▸ **WHAT IS EXPECTED**
Find every line in the data that contains the word "clipPath". Return each of those lines.

>>>

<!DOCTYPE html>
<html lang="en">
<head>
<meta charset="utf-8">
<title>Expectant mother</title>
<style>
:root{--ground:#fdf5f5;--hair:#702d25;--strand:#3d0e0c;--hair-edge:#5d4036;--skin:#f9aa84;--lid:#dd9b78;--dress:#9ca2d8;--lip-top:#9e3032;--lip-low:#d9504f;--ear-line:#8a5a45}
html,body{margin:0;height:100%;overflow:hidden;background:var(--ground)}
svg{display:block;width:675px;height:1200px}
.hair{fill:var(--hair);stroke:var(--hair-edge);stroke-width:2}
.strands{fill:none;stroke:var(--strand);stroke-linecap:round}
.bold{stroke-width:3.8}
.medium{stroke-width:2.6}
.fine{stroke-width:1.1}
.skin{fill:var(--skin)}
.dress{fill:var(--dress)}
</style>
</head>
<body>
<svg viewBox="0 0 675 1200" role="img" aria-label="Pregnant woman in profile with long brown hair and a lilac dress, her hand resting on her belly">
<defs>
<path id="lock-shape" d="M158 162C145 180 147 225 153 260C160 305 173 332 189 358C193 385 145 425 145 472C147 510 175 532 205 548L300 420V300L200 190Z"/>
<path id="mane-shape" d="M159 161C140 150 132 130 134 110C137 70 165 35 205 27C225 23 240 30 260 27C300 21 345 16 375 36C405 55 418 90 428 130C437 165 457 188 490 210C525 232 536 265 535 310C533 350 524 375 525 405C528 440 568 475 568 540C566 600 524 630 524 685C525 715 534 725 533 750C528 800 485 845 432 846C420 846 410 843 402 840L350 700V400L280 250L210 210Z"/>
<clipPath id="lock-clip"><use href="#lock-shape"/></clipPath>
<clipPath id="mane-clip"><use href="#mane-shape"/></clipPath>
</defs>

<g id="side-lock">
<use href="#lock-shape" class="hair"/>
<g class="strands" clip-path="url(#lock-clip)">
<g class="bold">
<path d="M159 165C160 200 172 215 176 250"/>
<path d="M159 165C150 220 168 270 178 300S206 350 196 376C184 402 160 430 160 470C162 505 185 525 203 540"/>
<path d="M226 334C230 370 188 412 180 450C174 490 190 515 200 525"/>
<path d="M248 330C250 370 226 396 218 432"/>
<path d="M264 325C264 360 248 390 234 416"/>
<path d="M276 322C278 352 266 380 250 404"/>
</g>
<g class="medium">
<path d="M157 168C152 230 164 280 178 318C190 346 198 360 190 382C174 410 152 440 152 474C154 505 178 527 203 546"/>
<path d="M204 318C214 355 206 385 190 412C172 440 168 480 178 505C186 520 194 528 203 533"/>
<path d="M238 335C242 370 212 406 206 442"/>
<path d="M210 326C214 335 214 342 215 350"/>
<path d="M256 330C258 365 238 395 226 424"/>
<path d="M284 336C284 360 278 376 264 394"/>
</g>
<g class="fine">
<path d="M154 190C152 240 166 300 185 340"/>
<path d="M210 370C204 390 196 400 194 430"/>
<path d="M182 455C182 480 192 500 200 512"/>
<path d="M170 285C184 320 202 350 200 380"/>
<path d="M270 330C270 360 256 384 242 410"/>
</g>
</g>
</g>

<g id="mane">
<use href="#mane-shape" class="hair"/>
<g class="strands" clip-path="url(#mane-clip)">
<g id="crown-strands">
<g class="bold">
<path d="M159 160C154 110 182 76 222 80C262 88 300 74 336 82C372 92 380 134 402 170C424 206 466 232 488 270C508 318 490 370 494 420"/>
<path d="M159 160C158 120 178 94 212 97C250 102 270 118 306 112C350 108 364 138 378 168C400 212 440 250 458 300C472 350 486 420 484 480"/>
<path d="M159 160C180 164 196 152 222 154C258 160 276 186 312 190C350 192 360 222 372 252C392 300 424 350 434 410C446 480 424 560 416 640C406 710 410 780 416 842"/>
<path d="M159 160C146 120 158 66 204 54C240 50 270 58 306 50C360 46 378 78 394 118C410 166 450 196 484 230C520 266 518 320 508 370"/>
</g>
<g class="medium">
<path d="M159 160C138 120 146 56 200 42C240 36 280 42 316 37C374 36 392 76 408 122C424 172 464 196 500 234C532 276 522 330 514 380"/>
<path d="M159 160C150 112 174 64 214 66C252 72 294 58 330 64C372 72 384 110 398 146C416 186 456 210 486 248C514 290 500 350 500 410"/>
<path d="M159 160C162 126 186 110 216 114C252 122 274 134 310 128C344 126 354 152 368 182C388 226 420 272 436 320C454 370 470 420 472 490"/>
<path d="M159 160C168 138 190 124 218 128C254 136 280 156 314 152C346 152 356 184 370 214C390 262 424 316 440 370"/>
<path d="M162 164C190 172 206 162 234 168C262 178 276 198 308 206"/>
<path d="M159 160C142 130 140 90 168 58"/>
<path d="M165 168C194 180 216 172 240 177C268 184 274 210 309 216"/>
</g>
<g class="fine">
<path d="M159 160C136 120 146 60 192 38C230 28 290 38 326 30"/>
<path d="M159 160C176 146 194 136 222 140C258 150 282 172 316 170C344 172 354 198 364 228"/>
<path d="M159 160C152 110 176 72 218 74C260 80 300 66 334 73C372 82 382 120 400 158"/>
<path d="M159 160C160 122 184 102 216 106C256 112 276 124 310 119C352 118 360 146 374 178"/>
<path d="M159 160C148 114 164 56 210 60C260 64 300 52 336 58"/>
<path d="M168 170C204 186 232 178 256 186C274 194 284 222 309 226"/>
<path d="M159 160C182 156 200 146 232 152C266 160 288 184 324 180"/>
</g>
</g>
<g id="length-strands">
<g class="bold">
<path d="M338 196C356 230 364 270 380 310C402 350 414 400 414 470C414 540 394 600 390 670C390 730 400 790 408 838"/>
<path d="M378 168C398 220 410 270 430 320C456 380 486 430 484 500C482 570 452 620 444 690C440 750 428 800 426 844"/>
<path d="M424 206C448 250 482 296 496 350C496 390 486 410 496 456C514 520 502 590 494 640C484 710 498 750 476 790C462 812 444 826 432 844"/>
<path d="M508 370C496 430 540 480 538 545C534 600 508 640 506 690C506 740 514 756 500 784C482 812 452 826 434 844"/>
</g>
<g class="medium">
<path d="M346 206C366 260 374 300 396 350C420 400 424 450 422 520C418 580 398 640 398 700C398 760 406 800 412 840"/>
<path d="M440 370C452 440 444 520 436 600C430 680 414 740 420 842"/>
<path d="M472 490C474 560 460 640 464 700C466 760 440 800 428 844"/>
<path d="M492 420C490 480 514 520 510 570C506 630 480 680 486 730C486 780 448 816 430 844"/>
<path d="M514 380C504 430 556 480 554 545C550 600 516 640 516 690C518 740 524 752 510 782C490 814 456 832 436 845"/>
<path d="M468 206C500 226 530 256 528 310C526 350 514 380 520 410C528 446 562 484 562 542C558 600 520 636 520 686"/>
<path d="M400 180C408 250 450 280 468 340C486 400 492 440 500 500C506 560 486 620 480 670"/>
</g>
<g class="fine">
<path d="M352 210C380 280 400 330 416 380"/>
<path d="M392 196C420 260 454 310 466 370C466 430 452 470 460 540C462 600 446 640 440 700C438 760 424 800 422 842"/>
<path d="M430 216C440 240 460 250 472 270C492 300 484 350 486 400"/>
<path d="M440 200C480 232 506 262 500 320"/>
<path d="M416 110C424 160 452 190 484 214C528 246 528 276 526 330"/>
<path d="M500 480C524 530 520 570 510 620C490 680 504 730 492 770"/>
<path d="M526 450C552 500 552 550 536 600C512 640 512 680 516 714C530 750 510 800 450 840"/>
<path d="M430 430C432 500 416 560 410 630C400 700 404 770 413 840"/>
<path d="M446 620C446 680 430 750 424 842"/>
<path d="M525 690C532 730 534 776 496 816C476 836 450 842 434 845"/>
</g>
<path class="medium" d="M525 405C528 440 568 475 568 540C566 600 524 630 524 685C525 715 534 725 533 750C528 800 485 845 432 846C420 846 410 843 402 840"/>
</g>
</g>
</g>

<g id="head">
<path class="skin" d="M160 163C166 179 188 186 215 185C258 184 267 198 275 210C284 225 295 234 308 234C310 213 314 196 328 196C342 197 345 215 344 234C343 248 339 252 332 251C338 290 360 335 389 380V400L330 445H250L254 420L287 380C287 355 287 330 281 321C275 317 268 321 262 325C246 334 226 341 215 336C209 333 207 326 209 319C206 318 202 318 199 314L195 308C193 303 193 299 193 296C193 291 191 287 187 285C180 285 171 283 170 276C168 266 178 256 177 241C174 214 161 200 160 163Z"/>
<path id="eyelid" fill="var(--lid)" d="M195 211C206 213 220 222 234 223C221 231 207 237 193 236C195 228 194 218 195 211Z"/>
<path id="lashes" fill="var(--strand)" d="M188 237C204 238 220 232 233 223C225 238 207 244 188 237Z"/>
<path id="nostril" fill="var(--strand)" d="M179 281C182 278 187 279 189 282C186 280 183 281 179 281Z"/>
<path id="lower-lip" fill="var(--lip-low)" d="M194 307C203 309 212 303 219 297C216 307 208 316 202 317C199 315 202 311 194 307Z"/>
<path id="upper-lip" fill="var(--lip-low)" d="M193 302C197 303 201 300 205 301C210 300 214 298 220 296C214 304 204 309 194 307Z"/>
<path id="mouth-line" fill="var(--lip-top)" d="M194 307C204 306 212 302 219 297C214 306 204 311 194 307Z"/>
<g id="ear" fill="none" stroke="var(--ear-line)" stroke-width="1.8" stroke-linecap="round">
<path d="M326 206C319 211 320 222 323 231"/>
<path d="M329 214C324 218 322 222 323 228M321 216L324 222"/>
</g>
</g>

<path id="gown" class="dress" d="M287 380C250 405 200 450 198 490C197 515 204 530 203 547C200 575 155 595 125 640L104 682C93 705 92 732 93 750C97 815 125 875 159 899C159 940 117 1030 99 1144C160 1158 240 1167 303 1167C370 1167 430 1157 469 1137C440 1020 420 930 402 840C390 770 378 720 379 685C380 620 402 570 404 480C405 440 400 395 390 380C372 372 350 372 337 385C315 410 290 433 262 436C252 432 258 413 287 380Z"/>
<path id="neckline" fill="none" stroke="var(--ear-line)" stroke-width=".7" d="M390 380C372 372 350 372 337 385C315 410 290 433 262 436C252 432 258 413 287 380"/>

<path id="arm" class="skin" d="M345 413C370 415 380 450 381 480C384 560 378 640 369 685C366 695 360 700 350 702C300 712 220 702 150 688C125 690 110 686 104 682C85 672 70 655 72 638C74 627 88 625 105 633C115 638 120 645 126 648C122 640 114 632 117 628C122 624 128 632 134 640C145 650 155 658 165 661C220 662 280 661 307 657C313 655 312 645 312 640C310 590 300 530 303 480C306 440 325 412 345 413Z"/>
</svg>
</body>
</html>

<<<

▸ **RESPONSE TO THE TASK**
<clipPath id="lock-clip"><use href="#lock-shape"/></clipPath>
<clipPath id="mane-clip"><use href="#mane-shape"/></clipPath>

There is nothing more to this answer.